Their economic plan was 100% socialist, involving nationalizing the major industries and centralizing the power in the government, just like the Communists wanted to do. Their uniqueness was in their nationalism, not the other aspects of their ideology. And that's why Hitler and Stalin could start out on the same side. So long as their borders didn't intersect, they both wanted the same things, and had the same view of their own roles in it.Hitler's objection to the Communists was not their socialism; it was their international ambitions. Hitler had his labour camps, and Stalin had his. Both hated the Jews, but with slightly different rationales. Both practiced dictatorship, and eliminated rivals with violence. Both were militaristic...
"As National socialists we see our programme in our flag. In red we see the social thoughts of the movement, in white the nationalist thoughts, in the hooked-cross the mission of fighting for the victory of Aryan man and at the same time the victory of the concept of creative work"
Renowned Communist historian Eric Hobsbawm wrote:
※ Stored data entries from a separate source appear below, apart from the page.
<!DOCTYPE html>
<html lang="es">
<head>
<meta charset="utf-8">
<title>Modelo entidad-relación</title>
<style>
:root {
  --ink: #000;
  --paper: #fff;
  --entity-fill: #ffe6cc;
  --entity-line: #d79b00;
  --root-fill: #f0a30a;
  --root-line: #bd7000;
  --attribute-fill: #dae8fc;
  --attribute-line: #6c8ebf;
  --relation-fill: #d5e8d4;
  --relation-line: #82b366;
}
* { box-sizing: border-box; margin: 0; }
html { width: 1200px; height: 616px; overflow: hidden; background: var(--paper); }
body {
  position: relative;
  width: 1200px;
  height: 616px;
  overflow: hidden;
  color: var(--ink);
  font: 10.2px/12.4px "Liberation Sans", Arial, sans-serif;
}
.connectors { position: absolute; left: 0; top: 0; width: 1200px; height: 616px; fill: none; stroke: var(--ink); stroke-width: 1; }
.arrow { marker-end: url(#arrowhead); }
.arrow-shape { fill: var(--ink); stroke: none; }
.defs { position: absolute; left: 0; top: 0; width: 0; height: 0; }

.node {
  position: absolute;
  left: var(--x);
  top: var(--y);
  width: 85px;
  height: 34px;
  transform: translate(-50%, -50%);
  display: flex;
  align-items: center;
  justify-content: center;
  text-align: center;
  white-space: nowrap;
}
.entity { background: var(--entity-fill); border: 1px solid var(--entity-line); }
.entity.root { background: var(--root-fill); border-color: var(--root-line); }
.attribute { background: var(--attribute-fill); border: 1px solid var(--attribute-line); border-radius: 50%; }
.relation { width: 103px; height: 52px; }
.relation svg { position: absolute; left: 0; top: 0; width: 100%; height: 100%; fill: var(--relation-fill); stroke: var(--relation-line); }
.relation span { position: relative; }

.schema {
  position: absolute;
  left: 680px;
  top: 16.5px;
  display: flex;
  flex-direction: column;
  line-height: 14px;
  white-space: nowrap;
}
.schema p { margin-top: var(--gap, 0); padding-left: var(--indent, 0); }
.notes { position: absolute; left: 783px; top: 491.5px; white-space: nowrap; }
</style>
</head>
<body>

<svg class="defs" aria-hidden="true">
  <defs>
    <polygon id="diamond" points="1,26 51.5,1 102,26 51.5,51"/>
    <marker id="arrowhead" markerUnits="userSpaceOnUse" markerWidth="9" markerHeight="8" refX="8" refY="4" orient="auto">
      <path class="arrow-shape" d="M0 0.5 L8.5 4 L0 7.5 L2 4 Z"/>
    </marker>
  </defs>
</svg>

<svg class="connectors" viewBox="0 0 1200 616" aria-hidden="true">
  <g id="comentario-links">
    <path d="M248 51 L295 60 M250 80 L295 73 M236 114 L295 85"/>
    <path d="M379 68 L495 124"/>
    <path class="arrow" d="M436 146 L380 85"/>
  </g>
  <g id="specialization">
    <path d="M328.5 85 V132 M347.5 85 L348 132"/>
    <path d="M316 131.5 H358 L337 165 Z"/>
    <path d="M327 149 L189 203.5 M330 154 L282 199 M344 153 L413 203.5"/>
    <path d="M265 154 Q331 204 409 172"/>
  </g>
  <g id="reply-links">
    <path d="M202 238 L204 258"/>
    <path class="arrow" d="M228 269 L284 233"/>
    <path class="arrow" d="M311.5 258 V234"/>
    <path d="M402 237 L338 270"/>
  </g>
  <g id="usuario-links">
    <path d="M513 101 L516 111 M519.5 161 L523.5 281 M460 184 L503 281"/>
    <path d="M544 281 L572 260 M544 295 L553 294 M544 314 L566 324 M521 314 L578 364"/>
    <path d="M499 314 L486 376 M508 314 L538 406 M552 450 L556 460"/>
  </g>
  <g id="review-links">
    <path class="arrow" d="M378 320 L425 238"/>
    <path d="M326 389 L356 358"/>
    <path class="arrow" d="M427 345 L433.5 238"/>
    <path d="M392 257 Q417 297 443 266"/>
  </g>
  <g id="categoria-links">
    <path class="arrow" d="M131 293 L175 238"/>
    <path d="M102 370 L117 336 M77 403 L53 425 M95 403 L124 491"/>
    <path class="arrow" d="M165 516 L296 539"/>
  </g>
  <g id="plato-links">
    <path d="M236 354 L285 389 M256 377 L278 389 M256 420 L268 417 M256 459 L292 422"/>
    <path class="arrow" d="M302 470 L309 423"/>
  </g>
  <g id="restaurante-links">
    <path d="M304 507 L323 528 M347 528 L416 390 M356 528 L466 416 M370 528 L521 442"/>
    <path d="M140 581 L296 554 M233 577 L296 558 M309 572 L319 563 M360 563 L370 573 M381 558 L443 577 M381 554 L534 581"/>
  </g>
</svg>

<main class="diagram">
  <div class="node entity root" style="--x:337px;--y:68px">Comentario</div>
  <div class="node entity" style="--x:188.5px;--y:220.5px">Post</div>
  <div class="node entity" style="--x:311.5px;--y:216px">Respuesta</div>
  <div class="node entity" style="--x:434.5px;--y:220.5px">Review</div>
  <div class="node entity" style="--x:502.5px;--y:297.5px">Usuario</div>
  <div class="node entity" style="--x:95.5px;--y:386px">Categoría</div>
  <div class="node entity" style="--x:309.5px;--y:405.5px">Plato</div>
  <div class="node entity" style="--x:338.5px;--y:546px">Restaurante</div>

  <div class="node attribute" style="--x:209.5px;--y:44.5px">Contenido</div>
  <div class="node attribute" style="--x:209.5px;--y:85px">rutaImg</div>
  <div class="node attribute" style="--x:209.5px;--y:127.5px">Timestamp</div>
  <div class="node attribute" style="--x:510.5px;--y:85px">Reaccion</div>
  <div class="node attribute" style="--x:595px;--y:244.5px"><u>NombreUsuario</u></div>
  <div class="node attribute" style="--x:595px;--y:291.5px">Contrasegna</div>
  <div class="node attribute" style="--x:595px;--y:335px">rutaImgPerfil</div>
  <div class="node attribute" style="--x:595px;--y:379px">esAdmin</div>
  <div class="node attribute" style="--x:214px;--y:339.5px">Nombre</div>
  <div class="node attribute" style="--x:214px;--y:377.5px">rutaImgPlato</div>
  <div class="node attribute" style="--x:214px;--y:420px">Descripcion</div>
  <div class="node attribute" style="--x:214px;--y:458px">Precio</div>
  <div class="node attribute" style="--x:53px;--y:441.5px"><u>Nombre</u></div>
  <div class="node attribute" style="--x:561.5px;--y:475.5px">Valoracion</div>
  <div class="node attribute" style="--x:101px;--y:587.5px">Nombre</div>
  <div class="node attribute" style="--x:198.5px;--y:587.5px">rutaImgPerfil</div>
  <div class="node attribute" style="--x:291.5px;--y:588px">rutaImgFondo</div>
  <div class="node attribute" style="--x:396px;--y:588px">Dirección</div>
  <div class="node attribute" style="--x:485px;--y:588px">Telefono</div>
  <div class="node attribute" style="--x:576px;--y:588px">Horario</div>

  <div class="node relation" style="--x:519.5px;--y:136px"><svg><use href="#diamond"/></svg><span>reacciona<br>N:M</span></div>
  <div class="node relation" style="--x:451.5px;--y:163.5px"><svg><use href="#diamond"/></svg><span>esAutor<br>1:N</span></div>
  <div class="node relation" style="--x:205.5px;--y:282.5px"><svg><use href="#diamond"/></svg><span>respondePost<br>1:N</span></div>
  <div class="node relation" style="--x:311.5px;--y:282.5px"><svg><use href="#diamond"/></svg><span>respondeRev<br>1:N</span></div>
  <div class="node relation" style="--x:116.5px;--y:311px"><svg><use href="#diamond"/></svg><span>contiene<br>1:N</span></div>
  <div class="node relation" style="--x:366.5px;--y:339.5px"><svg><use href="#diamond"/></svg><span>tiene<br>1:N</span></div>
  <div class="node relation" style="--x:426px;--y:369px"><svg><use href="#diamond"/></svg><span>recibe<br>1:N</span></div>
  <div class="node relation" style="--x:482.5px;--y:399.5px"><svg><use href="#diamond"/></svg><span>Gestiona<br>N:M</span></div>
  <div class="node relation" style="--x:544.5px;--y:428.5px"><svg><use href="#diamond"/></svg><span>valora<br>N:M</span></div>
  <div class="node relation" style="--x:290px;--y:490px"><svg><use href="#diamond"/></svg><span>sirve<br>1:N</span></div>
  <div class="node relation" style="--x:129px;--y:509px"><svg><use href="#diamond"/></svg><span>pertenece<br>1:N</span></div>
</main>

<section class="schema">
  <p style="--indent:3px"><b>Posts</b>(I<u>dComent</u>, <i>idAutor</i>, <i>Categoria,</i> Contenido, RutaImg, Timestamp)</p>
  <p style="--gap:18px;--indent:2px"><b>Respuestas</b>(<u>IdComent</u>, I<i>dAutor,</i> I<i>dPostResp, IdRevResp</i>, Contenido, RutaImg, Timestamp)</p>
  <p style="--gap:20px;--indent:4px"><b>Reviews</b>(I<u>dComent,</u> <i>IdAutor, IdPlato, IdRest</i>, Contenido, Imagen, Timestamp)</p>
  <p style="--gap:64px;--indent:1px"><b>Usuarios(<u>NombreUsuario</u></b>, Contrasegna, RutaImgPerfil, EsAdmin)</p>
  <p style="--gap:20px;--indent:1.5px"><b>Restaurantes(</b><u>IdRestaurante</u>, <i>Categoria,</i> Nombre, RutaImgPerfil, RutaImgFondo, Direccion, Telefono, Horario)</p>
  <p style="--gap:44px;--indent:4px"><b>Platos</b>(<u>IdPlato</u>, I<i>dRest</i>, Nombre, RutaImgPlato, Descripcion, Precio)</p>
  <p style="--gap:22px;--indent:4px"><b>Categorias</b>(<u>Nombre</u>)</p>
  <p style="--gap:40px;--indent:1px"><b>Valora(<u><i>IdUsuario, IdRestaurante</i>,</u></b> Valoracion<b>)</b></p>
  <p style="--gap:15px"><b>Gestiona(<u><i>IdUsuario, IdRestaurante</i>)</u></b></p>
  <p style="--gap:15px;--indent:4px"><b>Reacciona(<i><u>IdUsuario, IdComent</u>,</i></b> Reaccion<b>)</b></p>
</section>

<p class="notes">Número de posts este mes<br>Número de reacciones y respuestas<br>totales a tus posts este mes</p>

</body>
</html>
"But the resemblances are inescapable. Both tyrannies relied on a desperate ideology of do-or-die confrontation. Both were obsessed by battle imagery: 'The dictatorships were military metaphors, founded to fight political war.' And despite the rhetoric about a fate-struggle between socialism and capitalism, the two economic systems converged strongly. Stalin's Russia permitted a substantial private sector, while Nazi Germany became rapidly dominated by state direction and state-owned industries."
Fascism itself comes from the Italian "fasces" the bundle of sticks collected together to increase strength. In other words, even at root meaning, "fascist" means "collectivist." But I could give you a ton more stuff on this, and you won't care.
So who should study some history? Somebody, for sure.